Archive for the ‘Publishing Industry’ Category

Oh, the unbearable glamour

This is my second post on the myths of being an author. Some of these casual assumptions are great fun, but they may not be at all true to life. The reality of being an author and getting and staying published is far less dramatic than many people believe when they start out. But the truth of it is also less daunting!

The last post on “myths” was on finding Mr. Big, or the person we assume will save us and how (not) to get this person’s attention.

Myth #2. The Glamour and Prestige

Most of us starting out would never admit that there’s a teensy part of us that imagines life as an author is glamorous. We say instead that we have always wanted to write, that we have stories inside us that demand to be written, or more self-deprecating: we just don’t feel suited to doing anything else.

But deep down, there are images: sitting at a desk in front of window, sun streaming in, ink flowing from the pen; the line of people at the bookstore eager for our signature on a book; holding forth on Oprah on How I Wrote this National Bestseller. “Oprah, it started when I found a tattered newspaper on a park bench with a minor story on the Prime Minister’s cat. . .” Read More…

Meeting Mr. Big

Most professions spawn myths. They cling pretty tightly, despite the facts. Like: Actors are superstitious. Screenwriting is a glamorous line of work.

These things are fun to say and think about, but they just aren’t generally true.

Writing, particularly novel writing, has a few myths of its own. In my next few posts I’ll cover a few of them. Sometimes aspiring novelists (not all–I know some of you are doing your homework!) don’t have a realistic notion of what they’re getting into. So let’s explode some preconceptions that may get us off on the wrong foot.

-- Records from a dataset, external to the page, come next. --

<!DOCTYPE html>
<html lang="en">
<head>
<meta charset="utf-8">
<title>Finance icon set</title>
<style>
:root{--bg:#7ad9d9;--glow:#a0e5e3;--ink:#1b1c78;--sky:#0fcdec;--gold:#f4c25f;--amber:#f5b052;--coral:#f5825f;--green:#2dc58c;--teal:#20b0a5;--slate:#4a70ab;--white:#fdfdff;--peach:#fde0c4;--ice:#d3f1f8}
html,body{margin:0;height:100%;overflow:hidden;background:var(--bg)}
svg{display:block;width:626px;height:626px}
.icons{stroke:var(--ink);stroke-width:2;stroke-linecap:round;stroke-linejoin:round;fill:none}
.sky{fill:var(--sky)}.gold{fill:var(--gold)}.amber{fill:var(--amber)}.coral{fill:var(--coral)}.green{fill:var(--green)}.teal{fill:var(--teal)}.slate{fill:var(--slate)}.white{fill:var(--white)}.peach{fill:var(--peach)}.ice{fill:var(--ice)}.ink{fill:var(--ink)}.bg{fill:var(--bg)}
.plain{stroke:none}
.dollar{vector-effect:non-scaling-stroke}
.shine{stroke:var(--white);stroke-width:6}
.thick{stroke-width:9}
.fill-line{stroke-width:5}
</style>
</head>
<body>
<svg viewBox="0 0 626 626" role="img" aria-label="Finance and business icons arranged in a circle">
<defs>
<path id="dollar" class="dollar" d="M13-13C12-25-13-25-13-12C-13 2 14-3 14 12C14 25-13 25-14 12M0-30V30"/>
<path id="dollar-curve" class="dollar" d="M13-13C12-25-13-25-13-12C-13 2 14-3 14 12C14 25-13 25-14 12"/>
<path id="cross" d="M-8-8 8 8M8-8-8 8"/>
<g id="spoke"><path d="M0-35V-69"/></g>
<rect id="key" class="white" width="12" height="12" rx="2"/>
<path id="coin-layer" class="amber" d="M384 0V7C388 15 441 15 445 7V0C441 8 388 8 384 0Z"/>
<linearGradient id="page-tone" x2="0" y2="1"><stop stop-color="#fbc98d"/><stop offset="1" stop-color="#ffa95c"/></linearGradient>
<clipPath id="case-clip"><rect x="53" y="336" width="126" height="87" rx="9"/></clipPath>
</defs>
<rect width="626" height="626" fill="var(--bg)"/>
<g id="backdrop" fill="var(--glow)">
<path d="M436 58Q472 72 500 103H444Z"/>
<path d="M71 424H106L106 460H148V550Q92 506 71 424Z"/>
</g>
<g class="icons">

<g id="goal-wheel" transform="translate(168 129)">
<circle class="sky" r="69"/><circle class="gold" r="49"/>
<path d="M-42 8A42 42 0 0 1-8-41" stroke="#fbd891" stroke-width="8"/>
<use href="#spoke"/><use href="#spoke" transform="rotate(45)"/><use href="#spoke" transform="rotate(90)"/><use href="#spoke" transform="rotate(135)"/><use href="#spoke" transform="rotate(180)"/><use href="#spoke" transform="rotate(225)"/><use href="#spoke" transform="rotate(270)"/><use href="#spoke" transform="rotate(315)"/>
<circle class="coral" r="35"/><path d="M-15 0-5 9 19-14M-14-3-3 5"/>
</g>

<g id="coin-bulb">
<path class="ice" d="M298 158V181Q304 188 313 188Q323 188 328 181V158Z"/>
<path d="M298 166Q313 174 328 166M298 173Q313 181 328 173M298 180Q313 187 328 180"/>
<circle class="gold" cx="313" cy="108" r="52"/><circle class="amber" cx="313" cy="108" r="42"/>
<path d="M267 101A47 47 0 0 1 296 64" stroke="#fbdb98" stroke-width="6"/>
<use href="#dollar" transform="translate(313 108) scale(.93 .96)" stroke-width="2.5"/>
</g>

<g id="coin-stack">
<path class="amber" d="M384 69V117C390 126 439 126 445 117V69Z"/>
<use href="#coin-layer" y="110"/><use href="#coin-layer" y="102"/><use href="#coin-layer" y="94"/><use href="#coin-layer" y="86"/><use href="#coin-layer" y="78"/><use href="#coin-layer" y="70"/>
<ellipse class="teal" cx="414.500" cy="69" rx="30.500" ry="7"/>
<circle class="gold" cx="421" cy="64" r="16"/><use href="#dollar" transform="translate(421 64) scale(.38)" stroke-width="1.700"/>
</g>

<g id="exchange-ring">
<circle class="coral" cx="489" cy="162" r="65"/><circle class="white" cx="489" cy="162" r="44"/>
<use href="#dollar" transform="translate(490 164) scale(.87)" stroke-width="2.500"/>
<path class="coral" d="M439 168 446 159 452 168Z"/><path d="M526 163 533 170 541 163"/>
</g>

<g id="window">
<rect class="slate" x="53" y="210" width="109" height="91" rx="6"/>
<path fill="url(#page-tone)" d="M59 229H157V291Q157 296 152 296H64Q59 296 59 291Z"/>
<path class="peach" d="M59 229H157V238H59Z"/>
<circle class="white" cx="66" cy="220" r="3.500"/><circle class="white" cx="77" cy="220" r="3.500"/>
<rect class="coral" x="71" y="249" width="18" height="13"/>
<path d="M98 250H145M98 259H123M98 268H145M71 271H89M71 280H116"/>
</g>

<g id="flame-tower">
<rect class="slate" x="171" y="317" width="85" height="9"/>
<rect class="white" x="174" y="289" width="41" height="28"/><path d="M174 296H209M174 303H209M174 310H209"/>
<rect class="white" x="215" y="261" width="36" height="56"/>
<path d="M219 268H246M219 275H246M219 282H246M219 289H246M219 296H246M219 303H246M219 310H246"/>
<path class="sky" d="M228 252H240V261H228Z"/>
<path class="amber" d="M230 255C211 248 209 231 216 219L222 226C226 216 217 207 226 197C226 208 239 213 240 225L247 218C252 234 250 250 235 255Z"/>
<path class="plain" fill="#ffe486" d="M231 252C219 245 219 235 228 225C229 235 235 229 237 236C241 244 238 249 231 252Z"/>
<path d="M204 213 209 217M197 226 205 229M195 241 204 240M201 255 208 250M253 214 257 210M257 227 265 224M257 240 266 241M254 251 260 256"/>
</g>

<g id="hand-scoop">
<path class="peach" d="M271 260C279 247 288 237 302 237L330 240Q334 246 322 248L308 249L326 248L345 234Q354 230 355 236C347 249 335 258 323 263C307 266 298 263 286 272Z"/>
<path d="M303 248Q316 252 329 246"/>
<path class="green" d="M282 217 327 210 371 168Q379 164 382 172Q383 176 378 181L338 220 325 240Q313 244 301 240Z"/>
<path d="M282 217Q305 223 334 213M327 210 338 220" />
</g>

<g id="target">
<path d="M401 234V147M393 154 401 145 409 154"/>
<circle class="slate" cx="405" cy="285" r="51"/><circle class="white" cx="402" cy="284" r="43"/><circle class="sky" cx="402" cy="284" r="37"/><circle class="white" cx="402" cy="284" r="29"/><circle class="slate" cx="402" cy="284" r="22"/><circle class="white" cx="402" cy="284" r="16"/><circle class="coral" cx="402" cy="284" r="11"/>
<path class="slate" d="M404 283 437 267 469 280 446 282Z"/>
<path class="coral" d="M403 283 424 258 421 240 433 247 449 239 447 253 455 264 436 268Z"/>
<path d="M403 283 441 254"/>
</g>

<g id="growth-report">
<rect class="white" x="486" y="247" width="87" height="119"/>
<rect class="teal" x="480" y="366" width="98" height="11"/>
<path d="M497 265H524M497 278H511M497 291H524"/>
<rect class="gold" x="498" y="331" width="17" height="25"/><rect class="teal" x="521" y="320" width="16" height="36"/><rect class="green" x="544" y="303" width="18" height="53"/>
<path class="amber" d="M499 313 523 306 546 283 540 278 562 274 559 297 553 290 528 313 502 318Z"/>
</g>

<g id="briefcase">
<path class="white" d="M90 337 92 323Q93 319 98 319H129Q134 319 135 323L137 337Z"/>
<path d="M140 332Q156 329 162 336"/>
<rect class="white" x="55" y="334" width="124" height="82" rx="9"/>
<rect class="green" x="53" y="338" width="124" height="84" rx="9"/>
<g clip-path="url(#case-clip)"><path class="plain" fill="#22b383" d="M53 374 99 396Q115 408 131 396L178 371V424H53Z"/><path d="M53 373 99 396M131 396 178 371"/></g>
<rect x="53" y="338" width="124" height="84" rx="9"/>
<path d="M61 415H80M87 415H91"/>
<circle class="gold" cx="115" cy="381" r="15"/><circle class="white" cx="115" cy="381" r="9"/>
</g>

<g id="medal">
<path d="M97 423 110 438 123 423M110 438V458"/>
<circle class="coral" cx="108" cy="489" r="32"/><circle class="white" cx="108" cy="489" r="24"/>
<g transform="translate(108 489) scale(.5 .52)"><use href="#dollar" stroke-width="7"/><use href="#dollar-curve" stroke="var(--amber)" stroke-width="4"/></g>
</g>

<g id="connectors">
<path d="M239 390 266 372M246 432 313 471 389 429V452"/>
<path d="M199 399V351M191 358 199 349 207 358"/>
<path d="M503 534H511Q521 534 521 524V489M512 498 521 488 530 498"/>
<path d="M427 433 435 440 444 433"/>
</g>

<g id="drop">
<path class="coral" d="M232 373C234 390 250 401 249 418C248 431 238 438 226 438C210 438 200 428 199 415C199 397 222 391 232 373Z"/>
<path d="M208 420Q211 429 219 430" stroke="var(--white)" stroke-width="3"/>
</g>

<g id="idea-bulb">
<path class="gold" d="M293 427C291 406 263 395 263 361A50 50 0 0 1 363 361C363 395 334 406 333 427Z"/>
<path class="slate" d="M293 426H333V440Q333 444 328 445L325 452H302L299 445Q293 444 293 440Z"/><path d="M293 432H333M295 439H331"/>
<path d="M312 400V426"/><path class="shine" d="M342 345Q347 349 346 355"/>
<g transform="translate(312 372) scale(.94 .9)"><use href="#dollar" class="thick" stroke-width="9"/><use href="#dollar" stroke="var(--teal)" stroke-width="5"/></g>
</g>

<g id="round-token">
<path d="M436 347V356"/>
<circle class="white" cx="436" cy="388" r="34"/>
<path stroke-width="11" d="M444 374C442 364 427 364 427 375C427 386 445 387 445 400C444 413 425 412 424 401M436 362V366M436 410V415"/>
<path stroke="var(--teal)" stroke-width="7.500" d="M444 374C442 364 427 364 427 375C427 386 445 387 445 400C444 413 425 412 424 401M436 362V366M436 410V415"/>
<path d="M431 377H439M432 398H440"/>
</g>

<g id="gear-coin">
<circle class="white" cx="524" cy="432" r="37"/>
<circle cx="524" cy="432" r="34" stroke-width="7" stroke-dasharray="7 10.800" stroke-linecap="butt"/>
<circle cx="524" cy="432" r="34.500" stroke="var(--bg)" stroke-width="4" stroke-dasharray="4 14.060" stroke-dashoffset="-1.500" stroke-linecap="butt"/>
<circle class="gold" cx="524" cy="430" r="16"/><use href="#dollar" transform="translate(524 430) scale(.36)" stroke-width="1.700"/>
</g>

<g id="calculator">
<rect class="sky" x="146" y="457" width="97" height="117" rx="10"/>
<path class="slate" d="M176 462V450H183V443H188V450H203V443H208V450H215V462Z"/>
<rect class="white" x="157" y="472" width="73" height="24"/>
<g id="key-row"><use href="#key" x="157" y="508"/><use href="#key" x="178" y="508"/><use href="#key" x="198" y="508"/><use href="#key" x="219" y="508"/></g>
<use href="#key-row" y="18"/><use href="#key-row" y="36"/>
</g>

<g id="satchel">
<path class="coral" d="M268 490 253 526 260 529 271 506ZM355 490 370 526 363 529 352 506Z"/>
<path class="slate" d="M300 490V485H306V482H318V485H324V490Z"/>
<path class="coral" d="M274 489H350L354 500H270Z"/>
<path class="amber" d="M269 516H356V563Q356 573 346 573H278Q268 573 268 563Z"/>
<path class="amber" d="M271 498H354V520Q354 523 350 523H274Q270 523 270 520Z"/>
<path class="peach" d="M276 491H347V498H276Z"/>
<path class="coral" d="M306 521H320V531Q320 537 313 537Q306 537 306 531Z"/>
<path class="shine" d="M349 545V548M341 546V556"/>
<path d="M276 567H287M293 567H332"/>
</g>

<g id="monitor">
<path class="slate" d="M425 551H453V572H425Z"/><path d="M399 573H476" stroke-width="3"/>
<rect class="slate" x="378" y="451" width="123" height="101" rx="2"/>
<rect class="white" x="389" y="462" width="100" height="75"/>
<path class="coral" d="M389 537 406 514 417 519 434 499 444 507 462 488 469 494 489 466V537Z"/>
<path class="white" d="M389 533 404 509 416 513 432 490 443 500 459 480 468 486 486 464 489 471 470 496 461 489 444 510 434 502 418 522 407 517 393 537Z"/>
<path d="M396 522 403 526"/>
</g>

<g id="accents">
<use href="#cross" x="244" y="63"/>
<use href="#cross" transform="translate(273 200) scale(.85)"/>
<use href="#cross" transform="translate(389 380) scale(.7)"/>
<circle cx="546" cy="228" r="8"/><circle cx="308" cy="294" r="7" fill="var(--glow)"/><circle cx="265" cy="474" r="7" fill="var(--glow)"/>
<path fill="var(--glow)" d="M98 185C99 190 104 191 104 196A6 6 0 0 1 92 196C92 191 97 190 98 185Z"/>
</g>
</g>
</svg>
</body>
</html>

I’m here to say that the reality of being an author and getting (and staying) published is way less dramatic than many people believe when they’re first starting out. But the truth of it is also less daunting.

Myth #1. It’s All in Who You Know

This one is surrounded by a romantic plot line that goes something like this:  You struggle for years in obscurity (usually on one, soul-sucking novel) until you finally get a big break. You meet the right person. At last! An agent, say. Or an editor.

For fun, let’s call this person Mr. Big. Once you meet Mr. Big, you’re on your way. Read More…

My Personal Excellent Reads, 2016

This year – aside from all the great books I read as a judge for the World Fantasy Awards, and specifically not including any of them, here is my 2016 list of wonderful books. (Alphabetical by author.)

A God in Ruins, Kate Atkinson.

  • Deep and subtle characterizations
  • Profound insights
  • Plot pacing and through line.

Everyone Brave is Forgiven, Chris Cleave

  • Evocation of WW2 London
  • Stakes
  • Deft and deep writing

A Green and Ancient Light, Frederic S. Durbin

  • Intensely evocative writing
  • Tender coming of age story
  • Characters and relationships

How It All Began, Penelope Lively

  • Wry and witty writing
  • Twists and turns of plot
  • Characters

The Red, Linda Nagata

  • Military SF with heart
  • Memorable near future milieu
  • Superb balance of action and characters

 

Unquiet Land, Sharon Shinn

  • Lovely ensemble casting
  • Smoothly flawless prose
  • Addictive 5th book in series

 

Worldbuilding with Tananarive Due

tanaphoto

Photo by Daniel Ebon

For our concluding interview in my Ways into Worldbuilding series, I am honored to welcome a distinguished voice in fantasy and science fiction, Tananarive Due.

Tananarive Due is an author, screenwriter and educator who is a leading voice in black speculative fiction. Her short fiction has appeared in best-of-the-year anthologies of science fiction and fantasy. She is the former Distinguished Visiting Lecturer at Spelman College (2012-2014) and teaches Afrofuturism and creative writing at UCLA. Read More…